Sunday, September 5, 1999
We got up at six and packed our things, then had breakfast (tea and muffins) and started towards Highway 1. We had read and heard that the coast was very beautiful, but we could hardly see anything because it was all foggy!
We stopped after driving through Carmel-by-the-Sea. There was a little path thad led from the parking lot to the cliffs.
The waves were high, and we could hear seals or sea lions, but didn’t see any.
Then we drove on, stopping here and there. It was foggy all morning, but sometimes the road was high enough so we were above the fog where it was all sunny!
On this picture, you can’t see the sea. What looks like water is actually the fog!
Or next “real” stop was a few miles north of San Simeon. Our guidebook said there were beaches where you could watch seals, and yes – there were dozens!
We could actually get as close as 30 ft (10 m) without disturbing them, and some people tried to get even closer. The seals just lay there, ignoring the watching people, and snuggled close to each other or into the seaweed, and some were really cute!
In San Luis Obispo, we left Highway 1, had some sandwiches for lunch and turned east onto Highway 58. Right outside of San Luis Obispo we saw a sign: “Next services 80 miles”…
The road was winding through the hills, and there was dry yellow grass everywhere. It was so lonely! We hardly saw other cars, and the few we encountered seemed to be local people. No tourists with rental cars besides us!
We got a little nervous when the needle of our fuel gauge went down, down… then up again, but then down… It seemed like it depended on whether we were driving uphill or downhill, but we were not sure how much gas was actually left. When we got really nervous, we even turned off the air-conditioning. It was awfully hot! At that point, I began to understand why everybody has a car with air-conditioning in California.
Finally, we reached Buttonwillow and stopped at the first gas station. Phew!
At Four Corners we turned south onto Highway 395, heading for Adelanto and finally reached Apple Valley. It didn’t take long to find the street and then the house where Jennifer and Jason live.
In 1992, I went to Hesperia (a neighbor town of Apple Valley) on a highschool exchange, and I stayed with Jennifer, her parents and six sisters and brothers for five weeks. Since then, Jennifer and I have written letters back and fourth, but she was very surprised when I called her in August and asked if we could visit her next month. She’s been married for two years, and they have a little son, Jason (Jay).
It was nice to see her again after seven years and meet her husband and son! That evening, we didn’t do much.

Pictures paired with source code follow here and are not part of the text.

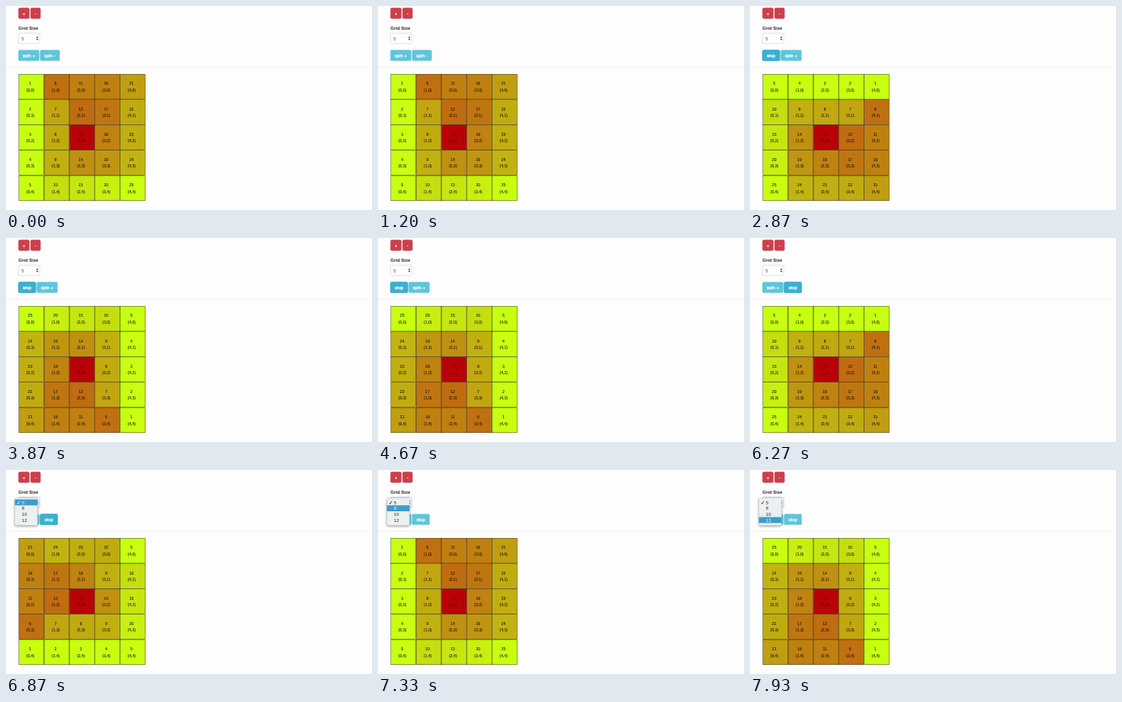
An HTML page for the animation above (8 s loop, 480 by 267 pixels).

```html
<!DOCTYPE html>
<html lang="en">
<head>
<meta charset="utf-8">
<title>Spinning grid</title>
<style>
  html, body { margin: 0; width: 100%; height: 100%; overflow: hidden; background: #fefdfe; }
  svg { display: block; width: 100vw; height: 100vh; font-family: "Liberation Sans", Arial, sans-serif; }
  .btn text { fill: #fff; stroke: #fff; stroke-width: .3; font-size: 6px; text-anchor: middle; }
  .red rect { fill: #cd3f4c; stroke: #bd3844; stroke-width: .4; }
  .blue rect { fill: #5ec5db; stroke: #54bdd6; stroke-width: .4; }
  .blue.on rect { fill: #38b1d4; stroke: #2b9dc0; stroke-width: .8; }
  .cell rect { stroke: #0c0a00; stroke-width: .4; }
  .cell text { font-size: 5.1px; text-anchor: middle; fill: #141000; stroke: #141000; stroke-width: .06; }
  .cell.mid text { fill: #4c0000; stroke: none; }
  .field { fill: #fff; stroke: #c9cdd2; stroke-width: .6; }
  .field.open { stroke: #6db6e6; }
  .menu text { font-size: 6px; fill: #222; }
  .menu text.lit { fill: #fff; }
  .menu .panel { fill: #ebf0f0; stroke: #c4c4c4; stroke-width: .4; filter: drop-shadow(0 1px 1.6px rgba(0,0,0,.4)); }
</style>
</head>
<body>
<svg viewBox="0 0 480 267" preserveAspectRatio="none">
  <path d="M0 80H480" stroke="#ececee" stroke-width=".8"/>
  <text x="16.3" y="31.2" font-size="6" font-weight="bold" fill="#222">Grid Size</text>
  <rect id="field" class="field" x="16.4" y="35.6" width="27.8" height="13.6" rx="1.6"/>
  <text x="20.3" y="44.7" font-size="6" fill="#444">5</text>
  <path d="M39.6 41.8l1.4-2 1.4 2zM39.6 43l1.4 2 1.4-2z" fill="#333"/>
</svg>
<script>
const LOOP = 8000, N = 5, LAST = N - 1, SIZE = 33.2, LEFT = 16.7, TOP = 89;
const svg = document.querySelector('svg');
const field = document.getElementById('field');

function add(parent, tag, attrs, text) {
  const el = document.createElementNS('http://www.w3.org/2000/svg', tag);
  for (const k in attrs) el.setAttribute(k, attrs[k]);
  if (text !== undefined) el.textContent = text;
  parent.appendChild(el);
  return el;
}

function button(kind, y) {
  const g = add(svg, 'g', { class: 'btn ' + kind });
  const box = add(g, 'rect', { y, height: 13.8, rx: 1.6 });
  const label = add(g, 'text', { y: y + 9 });
  return (x, w, text, on) => {
    box.setAttribute('x', x);
    box.setAttribute('width', w);
    label.setAttribute('x', x + w / 2);
    label.textContent = text;
    g.classList.toggle('on', !!on);
  };
}

button('red', 2.6)(16.5, 14, '+');
button('red', 2.6)(32.2, 13, '-');
const first = button('blue', 57.8), second = button('blue', 57.8);

// Green channel of each value, 1 to 25.
const greens = [
  255, 255, 255, 255, 255,
  112, 166, 170, 176, 222,
  128, 108, 0, 144, 230,
  128, 118, 130, 150, 240,
  158, 172, 174, 180, 255];

function colour(v) {
  if (v === 13) return '#b90208';
  const g = greens[v - 1];
  const r = Math.round(192 + Math.max(0, g - 160) / 12);
  return `rgb(${r},${g},16)`;
}

const base = (x, y) => x * N + y + 1;

function valueAt(x, y, turn) {
  if (turn === 0) return base(x, y);
  if (turn === 1) return base(y, LAST - x);
  if (turn === 2) return base(LAST - x, LAST - y);
  // The third turn mirrors the top and right edge of each ring.
  const r = Math.min(x, y, LAST - x, LAST - y);
  if (x === LAST - r && y < LAST - r) y = LAST - y;
  else if (y === r && x > r) x = LAST - x;
  return base(LAST - y, x);
}

const cells = [];
for (let x = 0; x < N; x++) for (let y = 0; y < N; y++) {
  const px = LEFT + x * SIZE, py = TOP + y * SIZE;
  const g = add(svg, 'g', { class: x === 2 && y === 2 ? 'cell mid' : 'cell' });
  const box = add(g, 'rect', { x: px + .2, y: py + .2, width: SIZE - .4, height: SIZE - .4 });
  const num = add(g, 'text', { x: px + 15, y: py + 14.3 });
  add(g, 'text', { x: px + 15.3, y: py + 22.7 }, `(${x},${y})`);
  cells.push({ x, y, box, num });
}

const menu = add(svg, 'g', { class: 'menu' });
add(menu, 'rect', { class: 'panel', x: 11.6, y: 36.8, width: 29.8, height: 35.6, rx: 2 });
const bar = add(menu, 'rect', { x: 11.6, width: 29.8, height: 7.8, fill: '#3c9dcb' });
const items = [5, 8, 10, 12].map((n, i) => add(menu, 'text', { x: 20.8, y: 44.6 + i * 7.7 }, n));
const check = add(menu, 'path', { d: 'M14.8 43l1.2 1.5 2.2-4', fill: 'none', 'stroke-width': .8 });

// The grid turns once per TICK while a spin runs, first clockwise, then back.
const TICK = 210, FORWARD = 1670, STOP = 5180, BACK = 5640;
const ticks = (from, t) => Math.max(0, Math.floor((t - from) / TICK));
const turnAt = t => (ticks(FORWARD, Math.min(t, STOP)) + 3 * ticks(BACK, t)) % 4;

// Latest entry of [time, value] pairs reached at t.
const at = (steps, t) => steps.reduce((v, s) => (t >= s[0] ? s[1] : v), steps[0][1]);
const hovers = [[0, -1], [6600, 0], [7300, 1], [7500, 2], [7700, 3]];
let shown = -1;

function draw(t) {
  const turn = turnAt(t), hover = at(hovers, t);

  if (t >= FORWARD && t < STOP) {
    first(16.4, 22.6, 'stop', true);
    second(40.4, 27, 'spin +');
  } else {
    first(16.4, 27, 'spin +');
    if (t >= BACK) second(44.8, 22.8, 'stop', t < 7000);
    else second(44.9, 25.4, 'spin -');
  }

  if (turn !== shown) {
    shown = turn;
    for (const c of cells) {
      const v = valueAt(c.x, c.y, turn);
      c.num.textContent = v;
      c.box.setAttribute('fill', colour(v));
    }
  }

  const open = hover >= 0;
  menu.style.display = open ? '' : 'none';
  field.classList.toggle('open', open);
  bar.setAttribute('y', 38.5 + Math.max(0, hover) * 7.7);
  items.forEach((el, i) => el.classList.toggle('lit', i === hover));
  check.setAttribute('stroke', hover === 0 ? '#fff' : '#222');
}

const start = performance.now();
function frame() {
  draw((performance.now() - start) % LOOP);
  requestAnimationFrame(frame);
}
draw(0);
requestAnimationFrame(frame);
</script>
</body>
</html>
```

We went for a short walk in their neighborhood and had Jason’s special whatever-they-were-called sandwiches for dinner and tried to decide what to do the next day. It was Labor day, so both Jennifer’s and Jason’s family had planned something and offered that we could come and participate, but finally we decided to go repelling in the morning, visit Jason’s grandparents, who were having a barbeque, in the afternoon and visit Jennifer’s parents in the evening.